### GIVEN RECORDS
------------------------------------------------

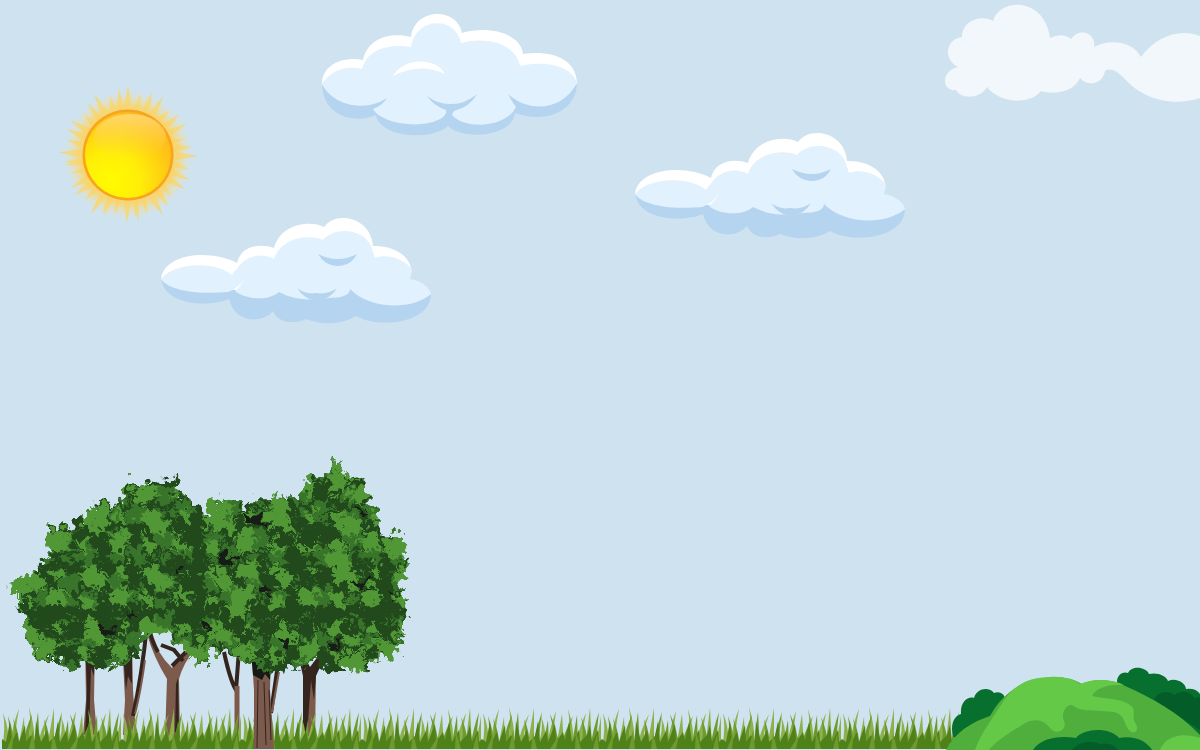
<!DOCTYPE html>
<html lang="en">
<head>
<meta charset="utf-8">
<title>Sunny meadow</title>
<style>
:root{
  --sky:#cfe2ef;--cloud-top:#fff;--cloud-body:#e1f1fe;--cloud-shade:#b5d4ef;--cloud-pale:#f2f7fb;
  --leaf-dark:#234a1f;--leaf-mid:#38752a;--leaf-light:#519735;--twig:#171a14;
  --bark:#7c5a4c;--bark-dark:#33241e;
  --grass-back:#8db04c;--grass-mid:#6d9a2c;--grass-front:#4f8119;
  --hill:#50ae3d;--hill-light:#65c948;--bush:#07702f;--bush-dark:#045c28;
}
html,body{margin:0;height:100%;overflow:hidden;background:var(--sky)}
.scene{display:block;width:1200px;height:750px}
.top{fill:var(--cloud-top)}.body{fill:var(--cloud-body)}.shade{fill:var(--cloud-shade)}
.bark{fill:var(--bark)}.bark-dark{fill:var(--bark-dark)}
.branch{fill:none;stroke:var(--bark-dark)}
.branch-light{fill:none;stroke:var(--bark)}
.twig{fill:var(--twig)}
</style>
</head>
<body>
<svg class="scene" viewBox="0 0 1200 750" role="img" aria-label="Meadow with sun, clouds, trees, grass and a green hill">
<defs>
  <radialGradient id="glow">
    <stop offset=".6" stop-color="#ffc63a"/><stop offset=".74" stop-color="#ffd35a" stop-opacity=".75"/><stop offset="1" stop-color="#f6e2a0" stop-opacity="0"/>
  </radialGradient>
  <radialGradient id="disc" cx=".3" cy=".8" r=".85">
    <stop offset="0" stop-color="#fffb00"/><stop offset=".4" stop-color="#ffee08"/><stop offset=".8" stop-color="#ffc814"/><stop offset="1" stop-color="#ffb61c"/>
  </radialGradient>
  <linearGradient id="shine" x1="0" y1="0" x2="0" y2="1">
    <stop offset="0" stop-color="#ffe08a" stop-opacity=".75"/><stop offset="1" stop-color="#ffd23a" stop-opacity="0"/>
  </linearGradient>
  <g id="rays">
    <path d="M-4-48L0-70L4-48ZM6-48L13-61L12-46ZM14-46L24-63L20-43ZM-12-47L-9-63L-5-48Z"/>
  </g>

  <g id="long-cloud">
    <path class="shade" d="M635 192C637 222 685 222 703 214C708 237 735 240 747 226C752 238 768 240 780 234C795 240 815 240 830 231C850 243 903 240 905 210L850 185H650Z"/>
    <path class="top" d="M635 194C638 168 685 164 711 178C715 160 735 158 748 163C755 138 785 135 798 142C810 125 845 132 847 161C870 160 888 174 885 190L780 205H660Z"/>
    <path class="body" d="M635 194C648 177 690 176 706 190Q708 186 711 184C720 169 738 168 748 174C755 152 784 149 797 155C810 140 838 145 845 161L849 173C862 168 880 175 886 185L884 194C896 196 904 203 905 209C885 226 843 224 824 204Q824 213 802 213C785 216 768 215 753 207C743 216 720 215 709 206Q716 200 718 194Q712 204 702 207C680 209 645 208 635 194Z"/>
    <path class="shade" d="M792 169Q812 179 831 169Q825 181 811 181Q798 180 792 169ZM771 203Q780 210 790 208Q802 210 811 203Q804 215 790 216Q778 214 771 203Z"/>
  </g>

  <path id="leaf" d="M0-12L4-6L10-9L8-2L14 2L7 5L8 11L1 8L-5 12L-6 5L-13 4L-8-1L-10-8L-4-6Z"/>
  <pattern id="mid-leaves" width="47" height="43" patternUnits="userSpaceOnUse" fill="#38752a">
    <use href="#leaf" x="14" y="13"/><use href="#leaf" transform="translate(33 29) rotate(70)"/><use href="#leaf" transform="translate(13 32) scale(.6)"/>
  </pattern>
  <pattern id="light-leaves" width="63" height="55" patternUnits="userSpaceOnUse" fill="#519735">
    <use href="#leaf" transform="translate(17 15) rotate(25)"/><use href="#leaf" transform="translate(27 22) scale(.8)"/><use href="#leaf" transform="translate(47 37) rotate(130)"/><use href="#leaf" transform="translate(14 42) rotate(200) scale(.7)"/><use href="#leaf" transform="translate(50 13) scale(.6)"/>
  </pattern>
  <pattern id="dark-leaves" width="39" height="45" patternUnits="userSpaceOnUse" fill="#234a1f">
    <use href="#leaf" transform="translate(14 15) rotate(50)"/><use href="#leaf" transform="translate(25 31) rotate(10)"/>
  </pattern>
  <filter id="ragged" x="-5%" y="-5%" width="110%" height="110%">
    <feTurbulence type="turbulence" baseFrequency=".075" numOctaves="2" seed="8" result="noise"/>
    <feDisplacementMap in="SourceGraphic" in2="noise" scale="20" xChannelSelector="R" yChannelSelector="G"/>
  </filter>
  <path id="canopy" d="M4 572L22 562L40 545L38 530L48 515L62 518L80 500L90 493L106 498L115 485L118 473L132 476L142 469L154 474L168 470L164 482L180 491L198 508L207 490L220 493L235 500L250 492L265 496L268 482L276 489L290 488L300 468L318 464L324 450L333 462L355 468L360 488L371 499L368 515L380 527L394 530L389 548L398 552L394 572L391 584L399 605L388 620L397 626L384 638L386 648L362 650L358 660L335 657L325 663L305 655L284 657L265 662L238 655L214 640L195 656L176 640L155 624L137 628L125 650L96 660L72 653L58 660L50 652L30 652L26 636L14 630L16 608L4 598L16 590Z"/>

  <g id="grass-tile">
    <path fill="var(--grass-back)" d="M0 748Q4 728 1 713Q8 730 6 748ZM7 748Q11 722 17 709Q13 728 13 748ZM16 748L22 717L23 748ZM25 748Q30 724 27 707Q34 730 32 748ZM35 748Q39 728 47 714Q41 732 41 748ZM45 748Q49 725 52 708L52 748ZM55 748Q62 730 59 716Q66 734 62 748ZM64 748Q68 727 74 711Q71 730 71 748ZM74 748L80 714L82 748ZM84 748Q89 726 86 709Q93 730 91 748ZM93 748Q97 727 104 713Q100 732 100 748ZM103 748L108 708L110 748ZM112 748Q117 730 119 716L119 748Z"/>
    <path fill="var(--grass-mid)" d="M3 749Q9 731 6 716Q13 734 10 749ZM11 749Q14 729 11 718Q18 734 17 749ZM20 749Q24 726 30 715Q26 734 27 749ZM31 749L36 712L38 749ZM40 749Q45 732 42 719Q49 735 47 749ZM50 749Q54 729 60 712Q57 732 57 749ZM60 749L66 720L67 749ZM69 749Q73 731 68 714Q77 732 76 749ZM78 749Q83 730 91 716Q85 733 85 749ZM89 749L95 715L96 749ZM98 749Q103 731 99 717Q107 735 105 749ZM108 749Q111 729 117 712Q114 734 115 749Z"/>
    <path fill="var(--grass-front)" d="M0 749V739L4 742L8 722L10 741L15 732L17 742L23 725L24 742L29 735L33 741L34 721L39 742L45 730L47 742L53 736L56 721L58 742L64 731L66 742L73 724L74 742L81 732L83 741L87 722L90 742L97 730L98 742L105 735L108 725L110 742L116 730L117 742L120 739V749Z"/>
    <path fill="var(--grass-mid)" d="M5 749L12 732L10 749ZM27 749L31 730L33 749ZM49 749L51 733L55 749ZM68 749L77 735L74 749ZM93 749L94 731L99 749ZM111 749L115 734L117 749Z"/>
  </g>
</defs>

<rect width="1200" height="750" fill="var(--sky)"/>

<g id="sun" transform="translate(128 155)">
  <g fill="#f8d566" opacity=".75">
    <use href="#rays"/><use href="#rays" transform="rotate(31) scale(.98)"/><use href="#rays" transform="rotate(62) scale(.95)"/><use href="#rays" transform="rotate(91)"/><use href="#rays" transform="rotate(121) scale(.96)"/><use href="#rays" transform="rotate(150)"/><use href="#rays" transform="rotate(181) scale(.97)"/><use href="#rays" transform="rotate(212)"/><use href="#rays" transform="rotate(240) scale(.95)"/><use href="#rays" transform="rotate(272)"/><use href="#rays" transform="rotate(301) scale(.97)"/><use href="#rays" transform="rotate(331)"/>
  </g>
  <circle r="64" fill="url(#glow)"/>
  <circle r="45.5" fill="#f9a51b"/>
  <circle r="43" fill="url(#disc)"/>
  <ellipse cx="2" cy="-18" rx="36" ry="23" fill="url(#shine)"/>
</g>

<g id="clouds">
  <g id="round-cloud">
    <path class="shade" d="M322 82C322 118 356 124 376 115C380 138 432 141 448 126C462 140 512 138 515 113C545 124 577 112 577 82L500 60H390Z"/>
    <path class="top" d="M322 84C322 64 344 56 363 60C368 38 390 32 411 37C414 8 457 6 462 33C490 25 521 34 523 54C550 50 577 58 577 84L450 100Z"/>
    <path class="body" d="M322 84C332 68 350 66 362 69C368 48 390 44 411 47C416 16 456 16 461 43C487 36 516 44 520 66C546 60 572 66 577 83C563 110 530 114 508 94Q512 102 516 107C506 128 465 130 452 115Q450 108 446 104Q448 114 442 118C422 130 382 124 373 109Q382 106 387 98C365 113 332 105 322 84Z"/>
    <path class="top" d="M393 76C402 58 436 56 445 74Q420 62 393 76Z"/>
    <path class="shade" d="M427 96Q439 105 452 104Q465 104 477 94Q470 107 454 111L450 118L446 110Q434 106 427 96Z"/>
  </g>
  <use href="#long-cloud"/>
  <use href="#long-cloud" x="-474" y="85"/>
  <path id="pale-cloud" fill="var(--cloud-pale)" d="M958 67C944 60 944 40 962 37C962 20 982 14 993 21C1000-3 1045-3 1050 38Q1062 32 1071 39C1080 26 1097 34 1094 47C1108 39 1132 40 1141 57C1156 36 1180 28 1200 36V98C1170 108 1140 97 1124 78Q1112 66 1105 71C1102 86 1086 86 1080 78C1074 92 1054 95 1041 91C1030 105 1000 104 987 87C978 101 960 98 956 90C942 92 940 71 958 67Z"/>
</g>

<g id="trunks">
  <path class="bark" d="M85 640H95L94 700L97 735H83L86 700ZM122 640H132L133 690L136 735H123L125 700Z"/>
  <path class="bark-dark" d="M85 640H95L94 676L91 668L89 735H85L87 690ZM122 640H132L132 684L128 676L126 690Z"/>
  <path class="branch" stroke-width="4" d="M147 625Q142 675 133 716"/>
  <path class="branch-light" stroke-width="2" d="M145 660Q141 690 135 714"/>
  <path class="bark" d="M149 628Q157 654 172 668Q184 654 190 645L194 650Q183 664 179 679L180 738H165L167 679Q153 656 147 634Z"/>
  <path class="branch" stroke-width="4" d="M148 625Q152 642 158 652M172 666L186 652M161 645L174 650L183 661"/>
  <path class="bark-dark" d="M176 684L178 678L179 732L175 732Z"/>
  <path class="branch" stroke-width="4" d="M224 652Q230 680 236 690L239 650"/>
  <path class="branch-light" stroke-width="5" d="M237 686V735"/>
  <path class="branch" stroke-width="4" d="M280 650L271 713"/>
  <path class="branch-light" stroke-width="2" d="M279 672L272 712"/>
  <path class="bark" d="M303 674H316L315 736H303Z"/>
  <path class="bark-dark" d="M298 654L304 655L310 667L319 655L325 656L316 676L314 700L311 680L307 735H303L303 676Z"/>
</g>

<g id="grass">
  <use href="#grass-tile" x="2"/><use href="#grass-tile" x="122"/><use href="#grass-tile" x="242"/><use href="#grass-tile" x="362"/><use href="#grass-tile" x="482"/><use href="#grass-tile" x="602"/><use href="#grass-tile" x="722"/><use href="#grass-tile" x="842"/>
</g>

<g id="front-trunk">
  <path class="bark" d="M251 645H271L270 690L274 749H254L254 690Z"/>
  <path class="twig" d="M250 640H272L270 680L265 674L262 680L253 675Z"/>
  <path class="branch" stroke-width="1" d="M258 680L257 748M264 682L266 745M269 690L271 740"/>
</g>

<g id="foliage" filter="url(#ragged)" transform="translate(4 4)">
  <use href="#canopy" fill="var(--leaf-dark)"/>
  <use href="#canopy" fill="url(#mid-leaves)"/>
  <use href="#canopy" fill="url(#light-leaves)"/>
  <path fill="url(#dark-leaves)" d="M20 585L70 600L130 590L125 645L60 655L28 640ZM160 520L195 525L215 590L205 625L165 600ZM268 520L305 500L320 535L300 590L310 640L260 655L240 610ZM340 600L396 590L385 642L330 655ZM300 480L330 478L350 505L310 510ZM62 525L90 515L100 545L70 560Z"/>
  <g fill="var(--leaf-light)">
    <use href="#leaf" x="12" y="578"/><use href="#leaf" x="50" y="528"/><use href="#leaf" x="92" y="505"/><use href="#leaf" x="134" y="484"/><use href="#leaf" x="211" y="500"/><use href="#leaf" x="270" y="495"/><use href="#leaf" x="326" y="470"/><use href="#leaf" x="350" y="485"/><use href="#leaf" x="384" y="538"/><use href="#leaf" x="378" y="640"/><use href="#leaf" x="345" y="652"/><use href="#leaf" x="190" y="642"/><use href="#leaf" x="36" y="640"/><use href="#leaf" x="240" y="560"/><use href="#leaf" x="330" y="550"/><use href="#leaf" x="226" y="600"/>
  </g>
  <g class="twig">
    <path d="M210 545L222 542L229 550L220 556L212 553ZM232 507L256 508L258 514L240 513ZM248 580L259 575L257 588ZM338 570L362 572L360 577L345 577ZM85 615L104 618L103 624L92 620ZM165 556L174 557L171 564ZM318 632L334 634L328 641ZM194 614L206 621L196 622ZM344 499L357 501L352 505ZM117 602L124 601L122 608ZM270 628L283 630L276 639ZM376 582L387 585L382 590Z"/>
  </g>
  <path fill="var(--leaf-dark)" d="M148 474L168 468L170 474L158 484Z"/>
</g>

<g id="hill">
  <path fill="var(--bush)" d="M953 737C950 724 954 716 961 714C960 702 968 696 974 698C977 687 990 687 994 693C1002 690 1007 697 1005 704L990 740ZM1117 684C1116 674 1124 671 1128 673C1132 665 1146 667 1149 674C1158 672 1166 676 1168 681C1177 677 1186 684 1186 689Q1196 688 1200 694V740H1170Z"/>
  <path fill="var(--bush-dark)" d="M1154 699C1160 690 1170 691 1174 695C1182 689 1192 692 1194 698L1200 697V730L1178 716Z"/>
  <path fill="var(--hill)" d="M946 750C955 732 972 722 990 716C1002 694 1022 679 1045 678C1062 676 1074 679 1082 684C1094 678 1112 679 1125 686C1152 698 1178 712 1200 735V750Z"/>
  <path fill="var(--hill-light)" d="M975 750C982 731 991 721 1001 705C1012 686 1028 677 1050 677C1062 676 1074 679 1080 684C1094 678 1112 679 1124 685C1108 684 1096 688 1092 696C1104 699 1120 698 1130 705C1138 711 1130 716 1136 724C1139 730 1135 735 1130 731C1123 724 1126 715 1114 712C1098 710 1082 712 1075 707C1068 700 1060 713 1064 721C1068 730 1056 736 1050 728C1044 720 1034 717 1022 725C1008 734 997 740 989 750Z"/>
  <path fill="var(--hill-light)" d="M1160 750C1164 739 1178 731 1200 738V750Z"/>
  <path fill="var(--bush)" d="M1033 750C1040 738 1060 735 1076 738C1084 728 1110 727 1119 738C1134 735 1147 741 1152 750Z"/>
  <path fill="var(--bush-dark)" d="M1072 750C1078 742 1090 740 1100 744Q1112 742 1118 750Z"/>
</g>
</svg>
</body>
</html>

------------------------------------------------

### WORK REQUIRED
From the first line of the entries above through the line with "--grass-back:#8db04c;--grass-mid:#6d9a2c;--grass-front:#4f8119;", set down each line exactly and drop the pictures.

### OUTPUT
<!DOCTYPE html>
<html lang="en">
<head>
<meta charset="utf-8">
<title>Sunny meadow</title>
<style>
:root{
  --sky:#cfe2ef;--cloud-top:#fff;--cloud-body:#e1f1fe;--cloud-shade:#b5d4ef;--cloud-pale:#f2f7fb;
  --leaf-dark:#234a1f;--leaf-mid:#38752a;--leaf-light:#519735;--twig:#171a14;
  --bark:#7c5a4c;--bark-dark:#33241e;
  --grass-back:#8db04c;--grass-mid:#6d9a2c;--grass-front:#4f8119;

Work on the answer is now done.